6 points, SCA Band 3, 0.125 EFTSL
Postgraduate - Unit
Refer to the specific census and withdrawal dates for the semester(s) in which this unit is offered.
Not offered in 2017
This unit will provide an overview of the obligations under international law to provide protection to trade marks and a comparison of selected, key aspects of trade mark protection in Australia, the United States and the EU. Consequently, in relation to international law, it will examine the trade mark aspects of the TRIPS agreement (including consideration of geographical indications) and the Uniform Dispute Resolution Policy of ICANN relating to domain names. To a lesser extent, the unit will deal with the Paris Convention for the Protection of Industrial Property and the Madrid Protocol relating to multiple filings of trade mark applications. Selected, key aspects of comparison will include issues such as jurisdiction specific approaches to ownership, the requirements for registrability of trade marks such as shape trade marks and the different approaches to infringement, including dilution of trade marks and parallel importing. Other topics may include the registration and control of domain names. It is likely that, in light of Australian legislation and WTO challenges, the unit will also critically examine the arguments of the tobacco industry that international trade mark obligations prevent the implementation of plain packaging of cigarettes.
On completion of this subject, students will be able to:
- Apply knowledge and understanding of the law relating to trademarks both internationally and in relation to selected jurisdictions, notably, Australia, the United Kingdom and the United State, demonstrating sophisticated awareness of the theoretical and policy concerns underpinning key areas of international and comparative trademark law;

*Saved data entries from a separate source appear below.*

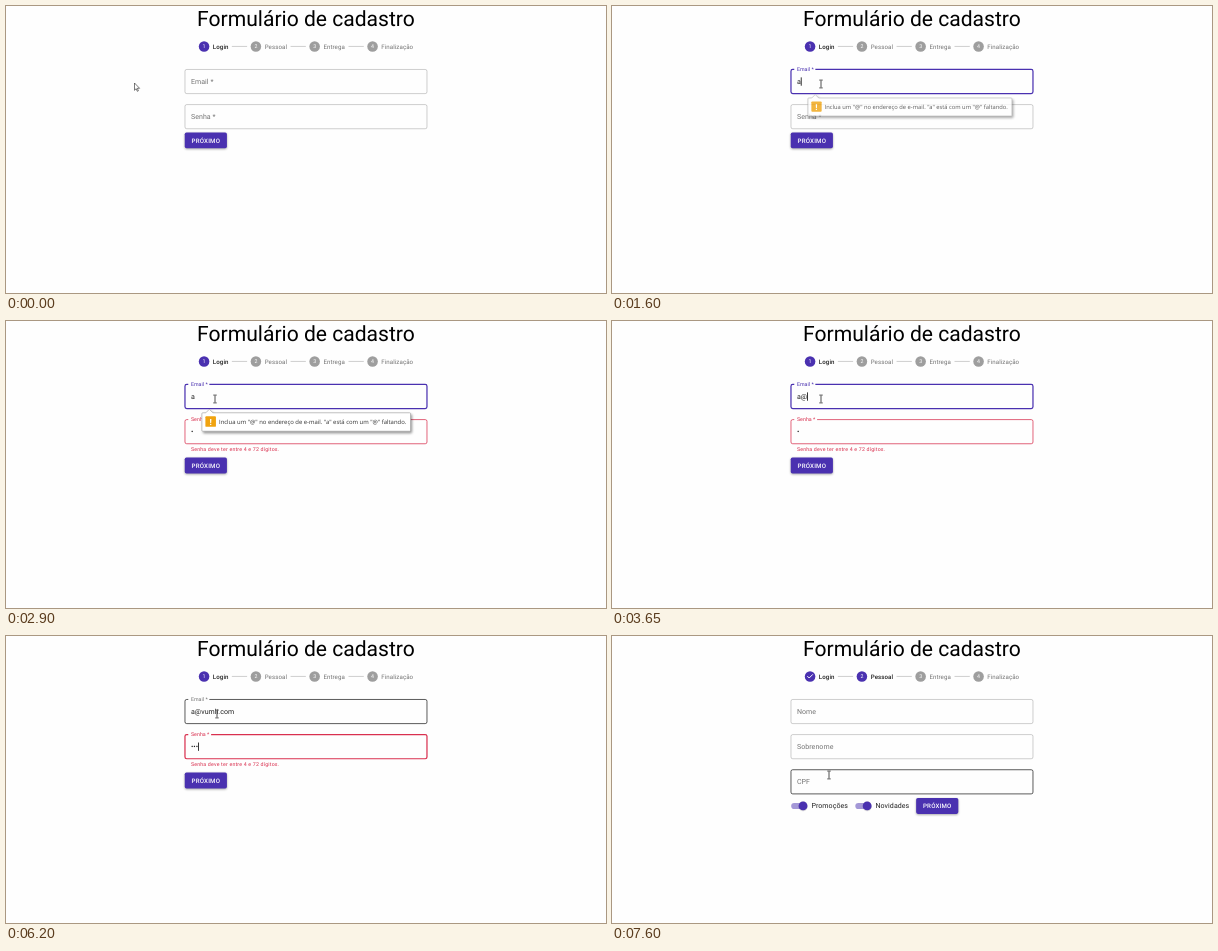
An HTML page that plays this animation: 600 px wide and 287 px high, repeating every 8.15 s.

```html
<!DOCTYPE html>
<html lang="pt-BR">
<head>
<meta charset="utf-8">
<title>Formulário de cadastro</title>
<style>
  html, body { margin: 0; width: 100%; height: 100%; overflow: hidden; background: #fefefe; }
  svg { display: block; width: 100%; height: 100%; }
  text { font: 16px Roboto, sans-serif; letter-spacing: .00938em; fill: rgba(0,0,0,.87); text-rendering: geometricPrecision; }
  .title { font-size: 48px; letter-spacing: 0; fill: #000; text-anchor: middle; }
  .step text { font-size: 14px; letter-spacing: .01071em; fill: rgba(0,0,0,.54); }
  .step circle { fill: #9e9e9e; }
  .step .num { font-size: 12px; letter-spacing: 0; fill: #fff; text-anchor: middle; }
  .step.on circle { fill: #4a31b0; }
  .step.on .name { fill: rgba(0,0,0,.87); font-weight: 500; }
  .check { fill: none; stroke: #fff; stroke-width: 2.2; }
  .button rect { fill: #4a31b0; filter: drop-shadow(0 2px 2px rgba(0,0,0,.35)); }
  .button text { font-size: 14px; font-weight: 500; letter-spacing: .02857em; fill: #fff; text-anchor: middle; }
  .frame { fill: none; }
  .notch { fill: #fefefe; }
  .caret { fill: #000; }
  .picked { fill: #2f7de1; }
  .help { font-size: 12px; letter-spacing: .03333em; fill: #d9304f; }
  .switch rect { fill: #4a31b0; opacity: .5; }
  .switch circle { fill: #4a31b0; filter: drop-shadow(0 1px 1px rgba(0,0,0,.3)); }
  .tip path { fill: #fff; stroke: #a4a4a4; stroke-width: 1.5; filter: drop-shadow(3px 4px 3px rgba(0,0,0,.4)); }
  .tip text { font: 13.45px "Open Sans", sans-serif; letter-spacing: 0; fill: #333; }
  .tip rect { fill: #f0a30f; }
  .tip .mark { font-weight: 700; font-size: 19px; fill: #fff; text-anchor: middle; }
  .pointer path { fill: #fff; stroke: #222; stroke-width: .6; stroke-linejoin: round; }
  .pointer .beam { fill: none; stroke: #222; stroke-width: .8; }
</style>
</head>
<body>
<svg viewBox="0 0 600 287" preserveAspectRatio="none">
  <defs><clipPath id="clip"><rect width="96" height="36" rx="4"/></clipPath></defs>
  <g transform="scale(.4392)">
    <text class="title" x="683" y="44.5">Formulário de cadastro</text>
    <g id="steps"></g>
    <g id="login"></g>
    <g id="personal"></g>
    <g id="tip" class="tip">
      <path d="M448 209h7l8-8 8 8h448q2 0 2 2v38q0 2-2 2h-471q-2 0-2-2v-38q0-2 2-2z"/>
      <rect x="454" y="217" width="24" height="24" rx="2"/>
      <text class="mark" x="466" y="236">!</text>
      <text x="485" y="234.5">Inclua um "@" no endereço de e-mail. "a" está com um "@" faltando.</text>
    </g>
  </g>
  <g id="pointer" class="pointer">
    <path id="arrow" d="M0 0v7.3l1.7-1.6 1.1 2.6 1.1-.5-1.1-2.5h2.3z"/>
    <path id="beam" class="beam" d="M-1.7-3.9h1.2l.5.4.5-.4h1.2M0-3.5v7M-1.7 3.9h1.2l.5-.4.5.4h1.2"/>
    <path id="hand" d="M-.8 0q.8-.7 1.5 0v3l3 .7q.8.3.7 1.3l-.7 3h-4l-2.6-3.2q.3-1 1.3-.3l.8.6z"/>
  </g>
</svg>
<script>
const LOOP = 8150, LEFT = 407;
const MAIN = '#4a31b0', RED = '#d9304f', DARK = 'rgba(0,0,0,.87)', GREY = 'rgba(0,0,0,.54)', LINE = 'rgba(0,0,0,.26)';
const KEYS = [800, 3450, 3700, 3850, 4000, 4150, 4300, 4500, 4700, 4850, 5000];
const CARET = [[600, 1150], [1450, 2850], [3400, 5250], [5800, 6650]];
const PATH = [[0, 128.5, 77], [400, 128.5, 77], [460, 209, 78], [5250, 209, 78], [5450, 211, 78],
  [6350, 211, 78], [6600, 217, 140], [7550, 217, 140], [7600, 217, 139]];

const $ = id => document.getElementById(id);
const within = (t, a, b) => t >= a && t < b;
const ramp = (t, start, span) => Math.min(1, Math.max(0, (t - start) / span));
const easeOut = p => 1 - (1 - p) ** 2;
const show = (el, on) => el.style.display = on ? '' : 'none';

function add(parent, tag, attrs = {}, text = '') {
  const el = document.createElementNS('http://www.w3.org/2000/svg', tag);
  for (const k in attrs) el.setAttribute(k, attrs[k]);
  el.textContent = text;
  return parent.appendChild(el);
}
function set(el, attrs) {
  for (const k in attrs) el.setAttribute(k, attrs[k]);
}

function makeStep([name, x], i) {
  const g = add($('steps'), 'g', { class: 'step' });
  if (i) add(g, 'path', { d: `M${x - 54.8} 92h34.8`, stroke: '#bdbdbd', 'stroke-width': 1.7 });
  add(g, 'circle', { cx: x, cy: 92, r: 12 });
  const num = add(g, 'text', { class: 'num', x, y: 96.3 }, i + 1);
  const check = add(g, 'path', { class: 'check', d: `M${x - 6.3} 91.3l4.3 4.3 8.3-8.3` });
  add(g, 'text', { class: 'name', x: x + 20, y: 97 }, name);
  return { g, num, check };
}

function makeField(parent, top, name, notch = 0) {
  const x = LEFT + 14;
  const frame = add(parent, 'rect', { class: 'frame', x: LEFT + .5, y: top + .5, width: 551, height: 55, rx: 4 });
  const gap = add(parent, 'rect', { class: 'notch', y: top - 3, height: 7 });
  const label = add(parent, 'text', {}, name);
  const picked = add(parent, 'rect', { class: 'picked', x, y: top + 18.5, width: 5.5, height: 19 });
  const value = add(parent, 'text', { x, y: top + 33.5 });
  const caret = add(parent, 'rect', { class: 'caret', y: top + 18.5, width: 1.8, height: 19 });
  return ({ text = '', focus, hover, bad, lift = 0, cursor, selected }) => {
    const tone = bad ? RED : focus ? MAIN : '';
    set(frame, { stroke: tone || (hover ? DARK : LINE), 'stroke-width': focus ? 2.8 : 1.7 });
    set(gap, { x: LEFT + 8, width: notch * lift });
    label.setAttribute('transform', `translate(${x} ${top + 33.5 - 29.4 * lift}) scale(${1 - .25 * lift})`);
    label.style.fill = tone || GREY;
    value.textContent = text;
    value.style.fill = selected ? '#fff' : '';
    show(picked, selected);
    show(caret, focus && cursor);
    caret.setAttribute('x', x + (text ? value.getComputedTextLength() : 0));
  };
}

function makeButton(parent, x, y) {
  const g = add(parent, 'g', { class: 'button', transform: `translate(${x} ${y})` });
  add(g, 'rect', { width: 96, height: 36, rx: 4 });
  const wave = add(g, 'circle', { cx: 87, cy: 28, r: 0, fill: '#fff', 'fill-opacity': .25, 'clip-path': 'url(#clip)' });
  add(g, 'text', { x: 48, y: 23 }, 'PRÓXIMO');
  return { g, wave };
}

function makeSwitch(parent, x, name) {
  const g = add(parent, 'g', { class: 'switch' });
  add(g, 'rect', { x, y: 380, width: 34, height: 14, rx: 7 });
  add(g, 'circle', { cx: x + 27, cy: 387, r: 10 });
  add(g, 'text', { x: x + 46, y: 392.5 }, name);
}

const steps = [['Login', 451], ['Pessoal', 569], ['Entrega', 702.7], ['Finalização', 834.6]].map(makeStep);
const login = $('login'), personal = $('personal');
const email = makeField(login, 144, 'Email *', 48);
const password = makeField(login, 224, 'Senha *', 52);
const help = add(login, 'text', { class: 'help', x: 421, y: 296 }, 'Senha deve ter entre 4 e 72 dígitos.');
const next = makeButton(login, LEFT, 288);
const firstName = makeField(personal, 144, 'Nome');
const lastName = makeField(personal, 224, 'Sobrenome');
const taxId = makeField(personal, 304, 'CPF');
makeSwitch(personal, 408, 'Promoções');
makeSwitch(personal, 554, 'Novidades');
makeButton(personal, 692.5, 369);

function drawPointer(t) {
  const i = PATH.findLastIndex(p => p[0] <= t);
  const [t0, x0, y0] = PATH[i], [t1, x1, y1] = PATH[i + 1] || [LOOP, x0, y0];
  const p = ramp(t, t0, t1 - t0), x = x0 + (x1 - x0) * p, y = y0 + (y1 - y0) * p;
  const kind = x < 179 ? 'arrow' : within(t, 6585, 6850) ? 'hand' : 'beam';
  for (const id of ['arrow', 'beam', 'hand']) show($(id), id === kind);
  $('pointer').setAttribute('transform', `translate(${x} ${y})`);
}

function drawTip(t) {
  const [start, end] = t < 2450 ? [1450, 1850] : [2450, 3450];
  const scale = .95 + .05 * easeOut(ramp(t, start, 450));
  set($('tip'), {
    opacity: ramp(t, start, 190) * (1 - ramp(t, end, 117)),
    transform: `translate(450 229) scale(${scale}) translate(-450 -229)`
  });
}

function draw(t) {
  const second = t >= 6800, bad = within(t, 2450, 6650);
  const cursor = CARET.some(([a, b]) => within(t, a, b));
  const dots = t < 5800 ? +(t >= 2250) : 1 + [5950, 6050, 6250].filter(k => k <= t).length;

  steps.forEach(({ g, num, check }, i) => {
    g.classList.toggle('on', i <= +second);
    show(num, !(second && i === 0));
    show(check, second && i === 0);
  });
  show(login, !second);
  show(personal, second);

  email({
    text: 'a@vumli.com'.slice(0, KEYS.filter(k => k <= t).length),
    focus: within(t, 460, 1850) || within(t, 2450, 5250),
    hover: within(t, 435, 6390),
    lift: easeOut(ramp(t, 460, 190)),
    cursor
  });
  password({
    text: '•'.repeat(dots),
    focus: within(t, 1850, 2450) || within(t, 5250, 6650),
    lift: easeOut(ramp(t, 1850, 200)),
    selected: within(t, 5250, 5800),
    bad, cursor
  });
  show(help, bad);
  next.g.setAttribute('transform', `translate(${LEFT} ${bad ? 311 : 288})`);
  next.wave.setAttribute('r', 100 * easeOut(ramp(t, 6650, 300)));
  firstName({});
  lastName({});
  taxId({ hover: t >= 6850 });
  drawTip(t);
  drawPointer(t);
}

function tick() {
  draw(performance.now() % LOOP);
  requestAnimationFrame(tick);
}
tick();
</script>
</body>
</html>
```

- Investigate, analyse and synthesise complex information concerning the application of selected areas of trademark law, both internationally as manifested in the major international treaties of TRIPS and the Paris Convention and in the selected jurisdictions;
- Conduct research into issues relating to the application of comparative law and policy to trademark law; and
- Use cognitive, technical and creative skills to solve complex problems relating to trademark law and policy.
Attendance requirement: students who fail to attend at least 80% of the classes in this unit (ie who miss 3 or more classes) will receive a result of 0 N for the unit. Students who are unable to meet this requirement due to severe illness or other exceptional circumstances must make an application for in-semester special consideration with supporting documentation.
- Class participation: 10%
- One assignment (750 words): 10%
- One research assignment (6000 words): 80%
Students will be required to attend 36 hours of seminars, and undertake approximately an additional 108 hours of private study, including reading, class preparation, assignment preparation and revision time over the duration of the course.
Professor Mark Davison Research ProfileResearch Profile (http://www.monash.edu/research/people/profiles/profile.html?sid=585&pid=2732)